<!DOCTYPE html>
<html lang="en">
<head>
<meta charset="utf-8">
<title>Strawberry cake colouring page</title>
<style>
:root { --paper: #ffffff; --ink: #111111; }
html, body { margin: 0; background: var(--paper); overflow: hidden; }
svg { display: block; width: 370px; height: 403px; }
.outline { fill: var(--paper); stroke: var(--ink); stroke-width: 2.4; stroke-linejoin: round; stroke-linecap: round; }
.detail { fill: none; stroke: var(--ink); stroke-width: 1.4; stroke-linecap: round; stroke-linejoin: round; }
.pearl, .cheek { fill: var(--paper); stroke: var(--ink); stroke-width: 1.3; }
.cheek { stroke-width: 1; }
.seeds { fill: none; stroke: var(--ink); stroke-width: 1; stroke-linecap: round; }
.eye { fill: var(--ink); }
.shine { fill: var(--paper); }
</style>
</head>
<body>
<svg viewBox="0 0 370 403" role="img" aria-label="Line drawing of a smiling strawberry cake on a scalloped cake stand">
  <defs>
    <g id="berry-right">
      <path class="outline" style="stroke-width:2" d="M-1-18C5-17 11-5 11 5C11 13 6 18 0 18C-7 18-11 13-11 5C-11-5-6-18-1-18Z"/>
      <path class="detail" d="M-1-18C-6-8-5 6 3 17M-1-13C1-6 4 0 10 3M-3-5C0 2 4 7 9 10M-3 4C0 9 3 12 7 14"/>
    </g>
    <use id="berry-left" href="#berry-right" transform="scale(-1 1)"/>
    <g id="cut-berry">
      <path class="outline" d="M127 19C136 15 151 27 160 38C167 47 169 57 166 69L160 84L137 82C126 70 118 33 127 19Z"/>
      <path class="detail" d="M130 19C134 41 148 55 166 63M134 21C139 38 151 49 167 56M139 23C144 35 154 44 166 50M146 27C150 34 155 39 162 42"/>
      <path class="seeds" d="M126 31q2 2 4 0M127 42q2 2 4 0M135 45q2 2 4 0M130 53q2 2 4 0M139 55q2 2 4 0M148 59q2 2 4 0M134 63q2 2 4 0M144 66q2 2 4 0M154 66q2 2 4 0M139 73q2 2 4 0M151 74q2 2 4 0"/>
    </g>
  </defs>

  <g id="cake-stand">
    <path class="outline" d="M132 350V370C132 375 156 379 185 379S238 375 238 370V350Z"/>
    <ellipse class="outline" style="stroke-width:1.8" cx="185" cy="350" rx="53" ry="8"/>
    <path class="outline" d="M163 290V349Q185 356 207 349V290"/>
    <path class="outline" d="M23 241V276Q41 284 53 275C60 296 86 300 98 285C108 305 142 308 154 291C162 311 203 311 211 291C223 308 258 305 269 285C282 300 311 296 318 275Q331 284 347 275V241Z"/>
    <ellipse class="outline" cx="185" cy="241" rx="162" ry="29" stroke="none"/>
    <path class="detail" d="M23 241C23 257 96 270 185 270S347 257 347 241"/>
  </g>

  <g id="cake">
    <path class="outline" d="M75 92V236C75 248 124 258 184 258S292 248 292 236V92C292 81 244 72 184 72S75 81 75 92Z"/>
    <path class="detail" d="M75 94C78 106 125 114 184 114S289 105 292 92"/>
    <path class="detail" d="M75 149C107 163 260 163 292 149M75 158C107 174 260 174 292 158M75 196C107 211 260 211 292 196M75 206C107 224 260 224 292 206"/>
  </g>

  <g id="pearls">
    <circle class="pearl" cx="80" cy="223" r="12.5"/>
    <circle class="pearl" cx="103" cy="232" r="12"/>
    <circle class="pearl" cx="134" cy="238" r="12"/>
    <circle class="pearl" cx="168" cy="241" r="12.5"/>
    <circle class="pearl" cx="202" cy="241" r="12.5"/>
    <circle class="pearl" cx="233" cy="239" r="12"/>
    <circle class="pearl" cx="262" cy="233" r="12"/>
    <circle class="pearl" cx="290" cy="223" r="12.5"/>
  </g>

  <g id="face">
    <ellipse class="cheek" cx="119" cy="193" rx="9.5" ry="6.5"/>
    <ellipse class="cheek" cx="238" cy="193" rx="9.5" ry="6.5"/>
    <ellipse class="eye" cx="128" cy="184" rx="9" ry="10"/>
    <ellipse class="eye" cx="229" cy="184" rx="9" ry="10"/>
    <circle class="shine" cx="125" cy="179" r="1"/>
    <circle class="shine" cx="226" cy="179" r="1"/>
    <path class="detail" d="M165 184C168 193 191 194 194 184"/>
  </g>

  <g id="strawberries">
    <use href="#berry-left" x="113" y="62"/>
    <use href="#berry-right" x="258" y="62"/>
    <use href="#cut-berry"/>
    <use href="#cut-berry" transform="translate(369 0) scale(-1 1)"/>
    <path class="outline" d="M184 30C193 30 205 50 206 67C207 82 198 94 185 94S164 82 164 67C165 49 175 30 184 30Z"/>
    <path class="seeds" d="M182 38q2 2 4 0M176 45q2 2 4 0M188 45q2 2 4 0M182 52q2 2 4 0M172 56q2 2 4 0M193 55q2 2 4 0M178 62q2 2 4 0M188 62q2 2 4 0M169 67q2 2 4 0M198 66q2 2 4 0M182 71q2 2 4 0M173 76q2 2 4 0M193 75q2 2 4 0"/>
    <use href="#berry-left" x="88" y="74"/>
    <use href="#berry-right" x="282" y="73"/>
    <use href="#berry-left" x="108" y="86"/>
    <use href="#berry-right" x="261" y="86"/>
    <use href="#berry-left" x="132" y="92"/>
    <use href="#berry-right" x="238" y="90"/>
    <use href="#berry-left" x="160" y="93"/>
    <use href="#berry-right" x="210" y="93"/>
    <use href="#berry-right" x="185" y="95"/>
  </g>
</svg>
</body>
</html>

#####

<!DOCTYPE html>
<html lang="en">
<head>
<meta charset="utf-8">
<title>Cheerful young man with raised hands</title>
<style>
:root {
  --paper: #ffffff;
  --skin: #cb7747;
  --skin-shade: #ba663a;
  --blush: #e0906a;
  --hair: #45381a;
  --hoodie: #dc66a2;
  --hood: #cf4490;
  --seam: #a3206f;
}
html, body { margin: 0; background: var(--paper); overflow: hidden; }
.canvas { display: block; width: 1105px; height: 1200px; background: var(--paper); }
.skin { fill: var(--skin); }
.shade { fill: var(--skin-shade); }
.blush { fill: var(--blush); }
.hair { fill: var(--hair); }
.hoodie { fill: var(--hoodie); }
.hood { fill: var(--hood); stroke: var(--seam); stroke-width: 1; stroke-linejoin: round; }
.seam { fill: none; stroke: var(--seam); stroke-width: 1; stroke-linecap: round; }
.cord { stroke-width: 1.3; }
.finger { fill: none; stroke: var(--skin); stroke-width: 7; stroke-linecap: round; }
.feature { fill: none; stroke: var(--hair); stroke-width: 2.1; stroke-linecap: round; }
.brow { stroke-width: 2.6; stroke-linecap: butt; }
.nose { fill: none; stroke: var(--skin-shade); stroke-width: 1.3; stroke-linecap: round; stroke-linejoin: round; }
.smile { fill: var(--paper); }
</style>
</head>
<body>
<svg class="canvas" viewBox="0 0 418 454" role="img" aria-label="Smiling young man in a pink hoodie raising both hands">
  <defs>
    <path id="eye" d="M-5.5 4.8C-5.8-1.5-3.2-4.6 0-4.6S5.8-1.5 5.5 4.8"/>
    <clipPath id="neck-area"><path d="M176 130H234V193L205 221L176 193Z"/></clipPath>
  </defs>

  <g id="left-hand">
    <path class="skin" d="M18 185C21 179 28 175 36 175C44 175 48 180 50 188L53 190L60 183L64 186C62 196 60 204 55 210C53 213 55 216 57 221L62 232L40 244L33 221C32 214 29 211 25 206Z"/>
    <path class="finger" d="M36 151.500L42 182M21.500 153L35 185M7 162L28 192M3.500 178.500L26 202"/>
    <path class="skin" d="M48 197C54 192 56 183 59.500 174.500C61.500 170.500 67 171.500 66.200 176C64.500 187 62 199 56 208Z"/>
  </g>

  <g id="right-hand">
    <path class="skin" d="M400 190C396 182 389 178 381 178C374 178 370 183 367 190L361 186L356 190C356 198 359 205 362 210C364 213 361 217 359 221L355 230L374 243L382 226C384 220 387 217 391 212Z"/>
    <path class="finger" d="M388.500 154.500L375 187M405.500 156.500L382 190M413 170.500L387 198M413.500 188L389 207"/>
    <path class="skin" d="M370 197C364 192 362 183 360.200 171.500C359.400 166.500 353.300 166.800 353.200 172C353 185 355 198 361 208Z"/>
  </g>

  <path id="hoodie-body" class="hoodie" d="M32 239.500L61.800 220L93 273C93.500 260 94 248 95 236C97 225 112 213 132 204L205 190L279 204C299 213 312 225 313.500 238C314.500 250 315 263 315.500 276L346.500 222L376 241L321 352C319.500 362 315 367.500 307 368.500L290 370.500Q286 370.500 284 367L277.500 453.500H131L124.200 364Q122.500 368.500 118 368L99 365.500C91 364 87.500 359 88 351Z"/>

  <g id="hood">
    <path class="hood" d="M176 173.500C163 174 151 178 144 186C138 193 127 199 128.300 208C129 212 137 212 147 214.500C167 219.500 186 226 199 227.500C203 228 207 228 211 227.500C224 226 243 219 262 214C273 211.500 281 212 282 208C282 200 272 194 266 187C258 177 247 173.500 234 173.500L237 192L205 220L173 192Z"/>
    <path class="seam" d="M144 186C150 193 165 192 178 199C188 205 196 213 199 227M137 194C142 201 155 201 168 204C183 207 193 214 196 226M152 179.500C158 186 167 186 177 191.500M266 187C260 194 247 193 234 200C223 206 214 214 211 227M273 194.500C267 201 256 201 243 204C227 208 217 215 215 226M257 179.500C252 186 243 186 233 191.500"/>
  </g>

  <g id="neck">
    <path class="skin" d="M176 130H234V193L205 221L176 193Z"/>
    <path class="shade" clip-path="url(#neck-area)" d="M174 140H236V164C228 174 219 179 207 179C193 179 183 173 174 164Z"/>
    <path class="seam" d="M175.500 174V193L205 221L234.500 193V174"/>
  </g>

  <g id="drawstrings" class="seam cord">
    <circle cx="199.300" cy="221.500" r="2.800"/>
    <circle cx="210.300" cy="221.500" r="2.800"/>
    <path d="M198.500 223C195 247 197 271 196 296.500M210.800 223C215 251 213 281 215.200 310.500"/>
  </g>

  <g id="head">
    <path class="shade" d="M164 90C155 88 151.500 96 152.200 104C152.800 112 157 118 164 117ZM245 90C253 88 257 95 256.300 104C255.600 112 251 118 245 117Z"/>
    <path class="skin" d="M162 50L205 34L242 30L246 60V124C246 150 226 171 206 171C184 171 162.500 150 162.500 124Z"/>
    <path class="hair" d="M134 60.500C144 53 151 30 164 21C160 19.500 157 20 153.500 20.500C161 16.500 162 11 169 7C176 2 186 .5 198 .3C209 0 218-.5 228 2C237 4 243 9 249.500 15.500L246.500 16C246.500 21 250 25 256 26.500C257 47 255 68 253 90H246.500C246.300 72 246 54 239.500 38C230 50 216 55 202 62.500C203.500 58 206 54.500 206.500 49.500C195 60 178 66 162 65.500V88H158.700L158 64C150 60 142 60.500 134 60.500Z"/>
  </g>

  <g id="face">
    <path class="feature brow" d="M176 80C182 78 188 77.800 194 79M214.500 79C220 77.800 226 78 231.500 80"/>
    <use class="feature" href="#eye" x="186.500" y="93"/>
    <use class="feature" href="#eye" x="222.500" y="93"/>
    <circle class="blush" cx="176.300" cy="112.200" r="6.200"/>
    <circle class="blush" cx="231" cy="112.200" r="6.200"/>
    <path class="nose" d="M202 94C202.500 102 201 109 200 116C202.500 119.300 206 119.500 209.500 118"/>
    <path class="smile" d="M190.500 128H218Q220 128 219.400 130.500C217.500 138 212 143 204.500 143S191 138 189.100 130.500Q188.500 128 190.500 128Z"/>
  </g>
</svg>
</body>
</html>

#####

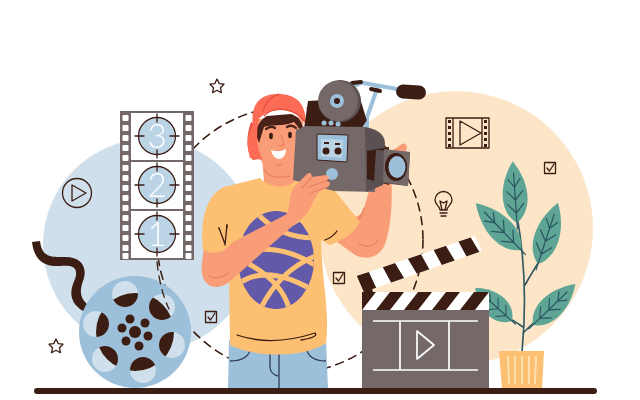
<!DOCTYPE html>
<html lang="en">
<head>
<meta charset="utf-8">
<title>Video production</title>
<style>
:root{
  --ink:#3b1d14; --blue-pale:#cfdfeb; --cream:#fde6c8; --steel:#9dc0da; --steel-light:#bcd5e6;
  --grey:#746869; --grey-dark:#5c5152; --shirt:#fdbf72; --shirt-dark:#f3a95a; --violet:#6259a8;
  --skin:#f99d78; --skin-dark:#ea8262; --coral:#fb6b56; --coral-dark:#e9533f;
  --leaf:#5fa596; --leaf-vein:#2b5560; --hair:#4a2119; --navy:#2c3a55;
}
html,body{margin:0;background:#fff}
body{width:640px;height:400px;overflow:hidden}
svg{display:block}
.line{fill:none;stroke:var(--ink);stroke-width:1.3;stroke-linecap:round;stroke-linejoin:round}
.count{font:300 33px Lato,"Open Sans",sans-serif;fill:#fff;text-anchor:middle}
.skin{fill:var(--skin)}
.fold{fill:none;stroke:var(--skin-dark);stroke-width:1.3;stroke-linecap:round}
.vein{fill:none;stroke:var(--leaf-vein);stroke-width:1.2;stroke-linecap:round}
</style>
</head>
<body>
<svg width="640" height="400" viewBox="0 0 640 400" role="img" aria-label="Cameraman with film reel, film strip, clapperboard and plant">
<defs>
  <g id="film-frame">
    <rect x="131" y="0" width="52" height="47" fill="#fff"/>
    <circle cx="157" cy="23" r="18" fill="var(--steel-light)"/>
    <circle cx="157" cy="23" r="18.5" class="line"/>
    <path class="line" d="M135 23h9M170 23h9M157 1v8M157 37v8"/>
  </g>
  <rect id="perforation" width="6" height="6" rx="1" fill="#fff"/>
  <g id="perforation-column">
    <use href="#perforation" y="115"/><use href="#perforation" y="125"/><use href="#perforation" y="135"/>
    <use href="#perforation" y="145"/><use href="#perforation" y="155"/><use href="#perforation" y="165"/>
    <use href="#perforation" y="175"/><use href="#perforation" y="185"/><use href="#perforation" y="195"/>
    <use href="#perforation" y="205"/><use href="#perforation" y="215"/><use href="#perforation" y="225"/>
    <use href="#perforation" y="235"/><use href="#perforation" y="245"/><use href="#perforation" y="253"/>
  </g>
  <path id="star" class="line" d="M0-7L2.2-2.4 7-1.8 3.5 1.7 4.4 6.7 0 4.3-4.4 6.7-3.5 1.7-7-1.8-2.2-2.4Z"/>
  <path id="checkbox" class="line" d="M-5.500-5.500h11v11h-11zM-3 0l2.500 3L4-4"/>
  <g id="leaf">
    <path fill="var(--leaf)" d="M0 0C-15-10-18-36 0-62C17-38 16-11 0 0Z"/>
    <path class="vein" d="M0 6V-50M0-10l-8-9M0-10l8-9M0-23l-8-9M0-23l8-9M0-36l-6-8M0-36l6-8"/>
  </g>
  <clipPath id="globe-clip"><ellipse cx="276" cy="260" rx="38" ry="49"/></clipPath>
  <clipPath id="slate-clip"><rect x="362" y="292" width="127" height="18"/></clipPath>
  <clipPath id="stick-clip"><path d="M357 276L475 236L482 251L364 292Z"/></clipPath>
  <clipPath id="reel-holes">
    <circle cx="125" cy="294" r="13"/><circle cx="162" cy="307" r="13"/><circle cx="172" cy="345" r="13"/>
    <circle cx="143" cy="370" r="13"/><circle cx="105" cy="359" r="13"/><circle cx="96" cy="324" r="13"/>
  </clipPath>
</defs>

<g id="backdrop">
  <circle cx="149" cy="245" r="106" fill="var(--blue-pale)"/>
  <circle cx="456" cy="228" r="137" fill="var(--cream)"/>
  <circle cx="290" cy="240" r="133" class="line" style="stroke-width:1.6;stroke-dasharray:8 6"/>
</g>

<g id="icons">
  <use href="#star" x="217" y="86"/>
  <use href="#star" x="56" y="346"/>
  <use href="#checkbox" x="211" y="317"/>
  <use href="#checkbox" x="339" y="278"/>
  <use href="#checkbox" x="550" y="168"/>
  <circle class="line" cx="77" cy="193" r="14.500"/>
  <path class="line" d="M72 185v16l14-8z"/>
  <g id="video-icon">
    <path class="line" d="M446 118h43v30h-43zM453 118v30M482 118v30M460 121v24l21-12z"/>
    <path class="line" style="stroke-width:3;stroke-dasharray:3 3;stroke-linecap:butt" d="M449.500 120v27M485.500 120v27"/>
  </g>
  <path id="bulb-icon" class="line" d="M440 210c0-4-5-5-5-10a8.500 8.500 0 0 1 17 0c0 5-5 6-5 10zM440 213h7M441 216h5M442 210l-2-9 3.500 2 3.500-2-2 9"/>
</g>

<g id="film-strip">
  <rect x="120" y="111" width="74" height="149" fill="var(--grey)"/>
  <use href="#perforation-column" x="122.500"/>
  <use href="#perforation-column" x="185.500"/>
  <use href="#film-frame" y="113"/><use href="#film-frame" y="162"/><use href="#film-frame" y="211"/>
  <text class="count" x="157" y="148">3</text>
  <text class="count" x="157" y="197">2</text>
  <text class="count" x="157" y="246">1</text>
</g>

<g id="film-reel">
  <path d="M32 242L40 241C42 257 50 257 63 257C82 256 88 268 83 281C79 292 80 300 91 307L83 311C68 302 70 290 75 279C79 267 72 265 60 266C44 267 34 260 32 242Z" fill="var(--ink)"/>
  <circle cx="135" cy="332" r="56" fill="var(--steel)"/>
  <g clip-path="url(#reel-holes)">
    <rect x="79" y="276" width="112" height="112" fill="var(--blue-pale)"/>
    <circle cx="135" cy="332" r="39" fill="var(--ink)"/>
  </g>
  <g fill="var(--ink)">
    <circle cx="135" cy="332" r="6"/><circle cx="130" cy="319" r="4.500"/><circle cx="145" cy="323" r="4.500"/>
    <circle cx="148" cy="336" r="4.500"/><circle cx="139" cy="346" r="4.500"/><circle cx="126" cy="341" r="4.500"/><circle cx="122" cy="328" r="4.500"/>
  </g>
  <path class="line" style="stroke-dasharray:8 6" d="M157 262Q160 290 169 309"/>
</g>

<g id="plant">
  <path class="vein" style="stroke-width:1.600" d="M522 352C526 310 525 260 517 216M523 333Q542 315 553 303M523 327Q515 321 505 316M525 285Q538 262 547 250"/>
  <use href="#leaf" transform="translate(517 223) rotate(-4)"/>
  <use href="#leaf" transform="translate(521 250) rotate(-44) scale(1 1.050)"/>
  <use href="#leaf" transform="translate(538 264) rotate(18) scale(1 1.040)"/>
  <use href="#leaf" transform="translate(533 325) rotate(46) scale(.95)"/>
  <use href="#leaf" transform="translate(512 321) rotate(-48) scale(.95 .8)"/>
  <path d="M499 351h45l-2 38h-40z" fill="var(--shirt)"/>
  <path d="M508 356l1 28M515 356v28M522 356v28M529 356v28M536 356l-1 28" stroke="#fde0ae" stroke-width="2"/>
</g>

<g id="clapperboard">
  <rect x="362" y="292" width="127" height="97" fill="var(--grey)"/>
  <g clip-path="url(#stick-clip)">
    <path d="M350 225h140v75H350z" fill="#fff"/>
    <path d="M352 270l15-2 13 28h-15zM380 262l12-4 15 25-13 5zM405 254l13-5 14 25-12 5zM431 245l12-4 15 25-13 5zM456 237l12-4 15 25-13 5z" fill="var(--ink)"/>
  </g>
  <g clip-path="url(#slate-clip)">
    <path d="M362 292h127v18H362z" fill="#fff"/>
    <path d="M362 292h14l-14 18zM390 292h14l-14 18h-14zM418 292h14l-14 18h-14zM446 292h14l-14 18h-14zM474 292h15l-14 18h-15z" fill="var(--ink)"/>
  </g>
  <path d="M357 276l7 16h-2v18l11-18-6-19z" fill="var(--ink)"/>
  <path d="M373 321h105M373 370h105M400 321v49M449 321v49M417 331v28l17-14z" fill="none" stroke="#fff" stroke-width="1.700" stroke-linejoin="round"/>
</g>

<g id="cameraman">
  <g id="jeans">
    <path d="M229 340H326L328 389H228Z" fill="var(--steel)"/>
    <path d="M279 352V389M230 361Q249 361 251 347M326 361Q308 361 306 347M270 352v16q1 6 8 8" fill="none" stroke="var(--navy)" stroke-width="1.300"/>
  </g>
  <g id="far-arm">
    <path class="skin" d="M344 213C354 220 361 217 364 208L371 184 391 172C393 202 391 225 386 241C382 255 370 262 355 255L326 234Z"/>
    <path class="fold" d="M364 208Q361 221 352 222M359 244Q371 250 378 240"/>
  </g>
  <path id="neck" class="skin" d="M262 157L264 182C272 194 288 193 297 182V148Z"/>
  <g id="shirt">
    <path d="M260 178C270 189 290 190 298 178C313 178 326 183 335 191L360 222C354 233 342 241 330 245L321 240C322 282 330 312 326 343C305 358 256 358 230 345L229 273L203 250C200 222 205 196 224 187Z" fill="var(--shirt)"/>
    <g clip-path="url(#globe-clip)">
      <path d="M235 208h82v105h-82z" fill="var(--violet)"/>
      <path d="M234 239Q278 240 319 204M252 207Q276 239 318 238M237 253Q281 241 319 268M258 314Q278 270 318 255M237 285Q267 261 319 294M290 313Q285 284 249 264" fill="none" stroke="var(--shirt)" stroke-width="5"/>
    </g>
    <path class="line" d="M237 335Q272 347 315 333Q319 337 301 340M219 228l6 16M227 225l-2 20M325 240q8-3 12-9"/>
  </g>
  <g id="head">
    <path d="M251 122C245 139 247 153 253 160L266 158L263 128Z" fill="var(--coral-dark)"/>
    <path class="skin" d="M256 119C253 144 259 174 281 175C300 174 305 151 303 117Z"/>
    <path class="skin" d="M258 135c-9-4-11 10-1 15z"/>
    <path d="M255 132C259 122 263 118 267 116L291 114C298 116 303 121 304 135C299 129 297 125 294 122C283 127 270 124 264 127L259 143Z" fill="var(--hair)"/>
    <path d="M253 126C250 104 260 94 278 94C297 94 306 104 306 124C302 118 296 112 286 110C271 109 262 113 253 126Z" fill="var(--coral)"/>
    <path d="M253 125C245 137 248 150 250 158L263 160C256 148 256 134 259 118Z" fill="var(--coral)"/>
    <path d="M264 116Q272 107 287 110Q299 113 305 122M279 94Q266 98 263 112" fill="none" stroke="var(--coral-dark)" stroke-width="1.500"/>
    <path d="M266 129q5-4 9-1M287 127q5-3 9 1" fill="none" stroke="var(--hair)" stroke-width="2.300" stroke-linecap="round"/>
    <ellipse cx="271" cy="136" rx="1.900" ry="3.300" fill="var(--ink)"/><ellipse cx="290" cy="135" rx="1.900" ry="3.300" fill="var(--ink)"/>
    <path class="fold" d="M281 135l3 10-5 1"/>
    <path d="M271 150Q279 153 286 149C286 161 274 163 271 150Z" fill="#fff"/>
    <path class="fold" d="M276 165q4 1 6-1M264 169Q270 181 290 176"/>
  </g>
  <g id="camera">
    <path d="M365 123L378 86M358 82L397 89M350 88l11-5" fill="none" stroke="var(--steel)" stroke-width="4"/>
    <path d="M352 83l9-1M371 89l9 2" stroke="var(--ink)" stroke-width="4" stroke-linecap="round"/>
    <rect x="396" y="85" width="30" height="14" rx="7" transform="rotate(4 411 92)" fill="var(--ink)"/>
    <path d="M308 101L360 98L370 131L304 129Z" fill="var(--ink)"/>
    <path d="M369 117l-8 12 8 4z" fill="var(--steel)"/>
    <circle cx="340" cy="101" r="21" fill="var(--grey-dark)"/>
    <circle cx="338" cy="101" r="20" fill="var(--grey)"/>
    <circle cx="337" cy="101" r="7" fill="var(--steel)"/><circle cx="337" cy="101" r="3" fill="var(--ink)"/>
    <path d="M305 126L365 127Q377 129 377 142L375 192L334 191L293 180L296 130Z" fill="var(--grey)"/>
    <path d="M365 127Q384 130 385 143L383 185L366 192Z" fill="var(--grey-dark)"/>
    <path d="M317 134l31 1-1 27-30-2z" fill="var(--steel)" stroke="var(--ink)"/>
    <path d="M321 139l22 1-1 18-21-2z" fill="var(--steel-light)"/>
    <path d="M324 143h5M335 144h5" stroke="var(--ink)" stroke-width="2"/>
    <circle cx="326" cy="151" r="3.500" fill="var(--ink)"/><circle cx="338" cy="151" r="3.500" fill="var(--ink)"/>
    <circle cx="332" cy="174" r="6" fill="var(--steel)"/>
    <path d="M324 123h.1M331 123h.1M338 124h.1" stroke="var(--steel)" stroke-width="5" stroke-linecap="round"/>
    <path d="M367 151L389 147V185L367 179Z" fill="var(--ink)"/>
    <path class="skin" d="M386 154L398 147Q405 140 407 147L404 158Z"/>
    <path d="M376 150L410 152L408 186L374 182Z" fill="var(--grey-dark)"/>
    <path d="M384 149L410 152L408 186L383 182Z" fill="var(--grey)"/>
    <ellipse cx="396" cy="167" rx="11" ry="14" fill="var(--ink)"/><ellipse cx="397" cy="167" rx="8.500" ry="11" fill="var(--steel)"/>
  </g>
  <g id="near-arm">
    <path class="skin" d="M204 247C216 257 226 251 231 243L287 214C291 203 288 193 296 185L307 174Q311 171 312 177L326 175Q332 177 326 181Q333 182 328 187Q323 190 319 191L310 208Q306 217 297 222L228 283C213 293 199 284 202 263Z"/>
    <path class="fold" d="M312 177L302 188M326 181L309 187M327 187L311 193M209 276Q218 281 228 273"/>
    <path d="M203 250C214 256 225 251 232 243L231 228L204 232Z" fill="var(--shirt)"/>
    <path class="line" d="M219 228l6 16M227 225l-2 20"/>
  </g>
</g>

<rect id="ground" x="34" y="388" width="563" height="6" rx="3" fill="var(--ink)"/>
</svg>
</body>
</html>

#####

In the lines above, find each one with "left" and list it.

    <use id="berry-left" href="#berry-right" transform="scale(-1 1)"/>
    <use href="#berry-left" x="113" y="62"/>
    <use href="#berry-left" x="88" y="74"/>
    <use href="#berry-left" x="108" y="86"/>
    <use href="#berry-left" x="132" y="92"/>
    <use href="#berry-left" x="160" y="93"/>
  <g id="left-hand">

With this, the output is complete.